ANAHEIM, Calif. -- Albert Pujols woke up from a nap last Monday in Arizona to find several hundred messages and missed calls on his phone.
While he was sleeping, the Los Angeles Angels slugger's wife, Deidre, had put up a complimentary Instagram post about her husband that was widely interpreted to mean Pujols had decided to retire after this season, his 21st in the majors.
"Hey, that's the life we're living on social media," Pujols said Saturday with a chuckle. "It's sad that everybody just had to run with it."
The 41-year-old slugger quickly reiterated what he has been saying for months: He hasn't decided whether he will continue playing after the conclusion of his 10-year, $240 million contract with the Angels this fall, and he won't make or announce a decision until after the season.
"I think our organization, my friends, people that follow my career for 21 years deserve better than just me or her posting something on Instagram," Pujols said in his first interviews of spring training. "This thing just got blown out of proportion.
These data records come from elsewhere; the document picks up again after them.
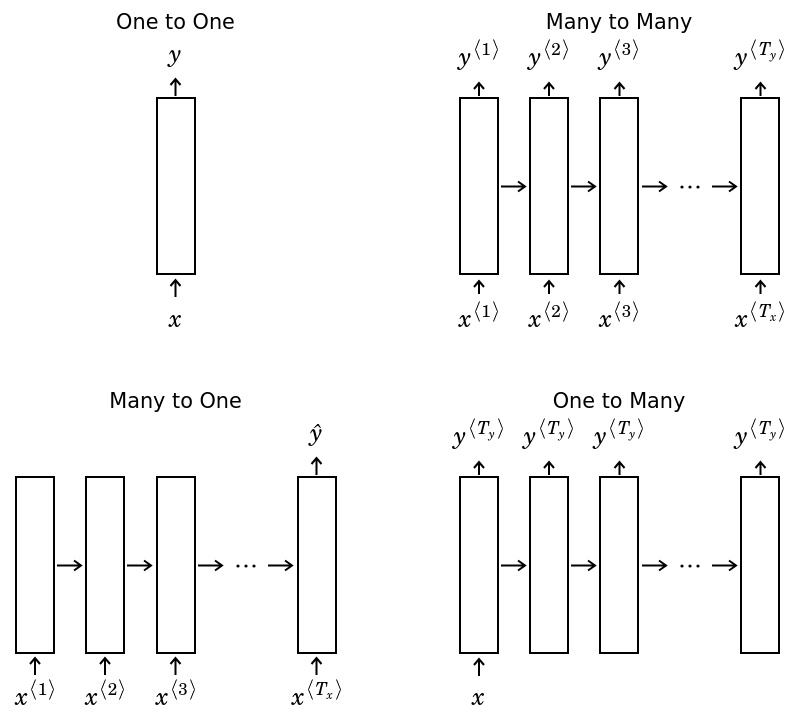
<!DOCTYPE html>
<html lang="en">
<head>
<meta charset="utf-8">
<title>Sequence model types</title>
<style>
:root { --ink: #000; --paper: #fff; }
* { box-sizing: border-box; margin: 0; padding: 0; }
html, body { width: 801px; height: 725px; overflow: hidden; background: var(--paper); color: var(--ink); }
.board { display: grid; width: 801px; height: 725px; grid-template-columns: 443.5px 357.5px; grid-template-rows: 378.5px 346.5px; }
.panel { position: relative; }
.title, .label { position: absolute; line-height: 0; white-space: nowrap; font-weight: 400; }
/* strut: sets the text baseline 40px below the top of the box */
.title::before, .label::before { content: ""; display: inline-block; width: 0; height: 40px; }
.title { left: 0; top: -11px; width: 351px; text-align: center; font-family: "DejaVu Sans", sans-serif; font-size: 20.8px; }
.n1 { --x: 35px; }
.n2 { --x: 105px; }
.n3 { --x: 175.5px; }
.n4 { --x: 316.5px; }
.cell { position: absolute; left: calc(var(--x) - 20px); top: 97px; width: 40px; height: 178px; border: 2px solid var(--ink); }
.label { left: var(--x); transform: translateX(-50%); font-family: "TeX Gyre Schola", serif; font-size: 25px; }
.output { top: 25px; }
.single { top: 22px; }
.input { top: 286.5px; }
.label i { display: inline-block; }
.indexed > i { width: 15px; }
sup { font-size: 17px; line-height: 0; vertical-align: 10px; }
.step { display: inline-block; width: 12px; text-align: center; }
.length { display: inline-block; width: 22px; text-align: center; }
sub { font-size: 12px; line-height: 0; vertical-align: -4px; }
.angle { width: 6px; height: 21px; vertical-align: -5px; fill: none; stroke: var(--ink); stroke-width: 1; }
.links { position: absolute; left: 0; top: 0; width: 351px; height: 340px; overflow: visible; fill: none; stroke: var(--ink); stroke-width: 2; }
.dots { fill: var(--ink); stroke: none; }
.shapes { position: absolute; width: 0; height: 0; }
</style>
</head>
<body>
<svg class="shapes" aria-hidden="true">
  <defs>
    <path id="open" d="M5 0.5L1 10.5L5 20.5"/>
    <path id="close" d="M1 0.5L5 10.5L1 20.5"/>
    <path id="up" d="M0 1V18M-5 7L0 1L5 7"/>
    <path id="up-short" d="M0 1V14M-5 7L0 1L5 7"/>
    <path id="next" d="M0 0H24M17 -5L24 0L17 5"/>
    <g id="chain">
      <use href="#next" x="57" y="186.5"/>
      <use href="#next" x="127" y="186.5"/>
      <use href="#next" x="198" y="186.5"/>
      <use href="#next" x="268" y="186.5"/>
      <g class="dots"><circle cx="238" cy="187" r="1.6"/><circle cx="246" cy="187" r="1.6"/><circle cx="254" cy="187" r="1.6"/></g>
    </g>
    <g id="four-up">
      <use href="#up-short" x="35"/>
      <use href="#up-short" x="105"/>
      <use href="#up-short" x="175.5"/>
      <use href="#up-short" x="316.5"/>
    </g>
    <g id="four-up-long">
      <use href="#up" x="35"/>
      <use href="#up" x="105"/>
      <use href="#up" x="175.5"/>
      <use href="#up" x="316.5"/>
    </g>
  </defs>
</svg>

<main class="board">
  <section class="panel one-to-one">
    <h2 class="title">One to One</h2>
    <p class="label single n3"><i>y</i></p>
    <div class="cell n3"></div>
    <p class="label input n3"><i>x</i></p>
    <svg class="links" aria-hidden="true"><use href="#up" x="175.5" y="78"/><use href="#up" x="175.5" y="279"/></svg>
  </section>

  <section class="panel many-to-many">
    <h2 class="title">Many to Many</h2>
    <p class="label output indexed n1"><i>y</i><sup><svg class="angle"><use href="#open"/></svg><span class="step">1</span><svg class="angle"><use href="#close"/></svg></sup></p>
    <p class="label output indexed n2"><i>y</i><sup><svg class="angle"><use href="#open"/></svg><span class="step">2</span><svg class="angle"><use href="#close"/></svg></sup></p>
    <p class="label output indexed n3"><i>y</i><sup><svg class="angle"><use href="#open"/></svg><span class="step">3</span><svg class="angle"><use href="#close"/></svg></sup></p>
    <p class="label output indexed n4"><i>y</i><sup><svg class="angle"><use href="#open"/></svg><span class="length"><i>T</i><sub><i>y</i></sub></span><svg class="angle"><use href="#close"/></svg></sup></p>
    <div class="cell n1"></div>
    <div class="cell n2"></div>
    <div class="cell n3"></div>
    <div class="cell n4"></div>
    <p class="label input indexed n1"><i>x</i><sup><svg class="angle"><use href="#open"/></svg><span class="step">1</span><svg class="angle"><use href="#close"/></svg></sup></p>
    <p class="label input indexed n2"><i>x</i><sup><svg class="angle"><use href="#open"/></svg><span class="step">2</span><svg class="angle"><use href="#close"/></svg></sup></p>
    <p class="label input indexed n3"><i>x</i><sup><svg class="angle"><use href="#open"/></svg><span class="step">3</span><svg class="angle"><use href="#close"/></svg></sup></p>
    <p class="label input indexed n4"><i>x</i><sup><svg class="angle"><use href="#open"/></svg><span class="length"><i>T</i><sub><i>x</i></sub></span><svg class="angle"><use href="#close"/></svg></sup></p>
    <svg class="links" aria-hidden="true"><use href="#chain"/><use href="#four-up" y="82"/><use href="#four-up" y="280"/></svg>
  </section>

  <section class="panel many-to-one">
    <h2 class="title">Many to One</h2>
    <p class="label single n4"><i>ŷ</i></p>
    <div class="cell n1"></div>
    <div class="cell n2"></div>
    <div class="cell n3"></div>
    <div class="cell n4"></div>
    <p class="label input indexed n1"><i>x</i><sup><svg class="angle"><use href="#open"/></svg><span class="step">1</span><svg class="angle"><use href="#close"/></svg></sup></p>
    <p class="label input indexed n2"><i>x</i><sup><svg class="angle"><use href="#open"/></svg><span class="step">2</span><svg class="angle"><use href="#close"/></svg></sup></p>
    <p class="label input indexed n3"><i>x</i><sup><svg class="angle"><use href="#open"/></svg><span class="step">3</span><svg class="angle"><use href="#close"/></svg></sup></p>
    <p class="label input indexed n4"><i>x</i><sup><svg class="angle"><use href="#open"/></svg><span class="length"><i>T</i><sub><i>x</i></sub></span><svg class="angle"><use href="#close"/></svg></sup></p>
    <svg class="links" aria-hidden="true"><use href="#chain"/><use href="#up" x="316.5" y="78"/><use href="#four-up-long" y="278"/></svg>
  </section>

  <section class="panel one-to-many">
    <h2 class="title">One to Many</h2>
    <p class="label output indexed n1"><i>y</i><sup><svg class="angle"><use href="#open"/></svg><span class="length"><i>T</i><sub><i>y</i></sub></span><svg class="angle"><use href="#close"/></svg></sup></p>
    <p class="label output indexed n2"><i>y</i><sup><svg class="angle"><use href="#open"/></svg><span class="length"><i>T</i><sub><i>y</i></sub></span><svg class="angle"><use href="#close"/></svg></sup></p>
    <p class="label output indexed n3"><i>y</i><sup><svg class="angle"><use href="#open"/></svg><span class="length"><i>T</i><sub><i>y</i></sub></span><svg class="angle"><use href="#close"/></svg></sup></p>
    <p class="label output indexed n4"><i>y</i><sup><svg class="angle"><use href="#open"/></svg><span class="length"><i>T</i><sub><i>y</i></sub></span><svg class="angle"><use href="#close"/></svg></sup></p>
    <div class="cell n1"></div>
    <div class="cell n2"></div>
    <div class="cell n3"></div>
    <div class="cell n4"></div>
    <p class="label input n1"><i>x</i></p>
    <svg class="links" aria-hidden="true"><use href="#chain"/><use href="#four-up" y="82"/><use href="#up" x="35" y="279"/></svg>
  </section>
</main>
</body>
</html>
My mind is not even there. My mind is on staying focused, healthy, and hopefully trying to help this ballclub win this year, and that's it. If I feel at the end of the year that that's it, I'll announce it [and] go home. But I'm not even there yet."
The fifth-leading home run hitter in major league history says he has more pressing concerns on his mind, primarily the chase of his first playoff victory with the Angels. Not playing in October will never stop grating on Pujols, who begins the new season with 662 homers along with 2,100 RBIs, third-most in baseball history.
"I don't even get to watch [the postseason], because I get so mad because we should have been there," he said.
Pujols has at least one more chance to get the team success he craves alongside Mike Trout, Anthony Rendon and Shohei Ohtani. The 10-time All-Star is in the midst of five consecutive losing seasons and six straight non-playoff campaigns with the Angels, but there is cautious optimism around the big-budget franchise heading into manager Joe Maddon's second season in charge.
Even if Pujols attempts to play in 2022, he knows he is close to the end of the underwhelming second act of his career after 11 stellar seasons in St. Louis. He batted .328 with 445 homers while winning three NL MVP awards for the Cardinals, but has been a .257 hitter with 217 homers over nine years in Anaheim.
Last season, Pujols batted .224 with a .665 OPS -- both the worst marks of his two-decade career -- while playing in just 39 of Los Angeles' 60 games.
This season also brings the distinct prospect of even less action for Pujols, who has remained injury-free and fairly effective as a fielder at first base over the past two years.
He's certain to split playing time at first with Jared Walsh, who batted .337 with nine homers and 26 RBIs in 22 games as a rookie last September, and with Ohtani as the Halos' designated hitter.
Pujols says he's fine with whatever role he gets in 2021 from Maddon, who praises the veteran slugger for his maturity and leadership.
"It's going to be a meritocracy always, and he gets it," Maddon said. "We've had the conversations. Of course he wants to play. Of course when he doesn't play, he might not like it. He's wired that way, and that's how you want him to be. But he understands what's going on. He accepts it well. Regardless of the role we put him in, I know he's going to react to it well."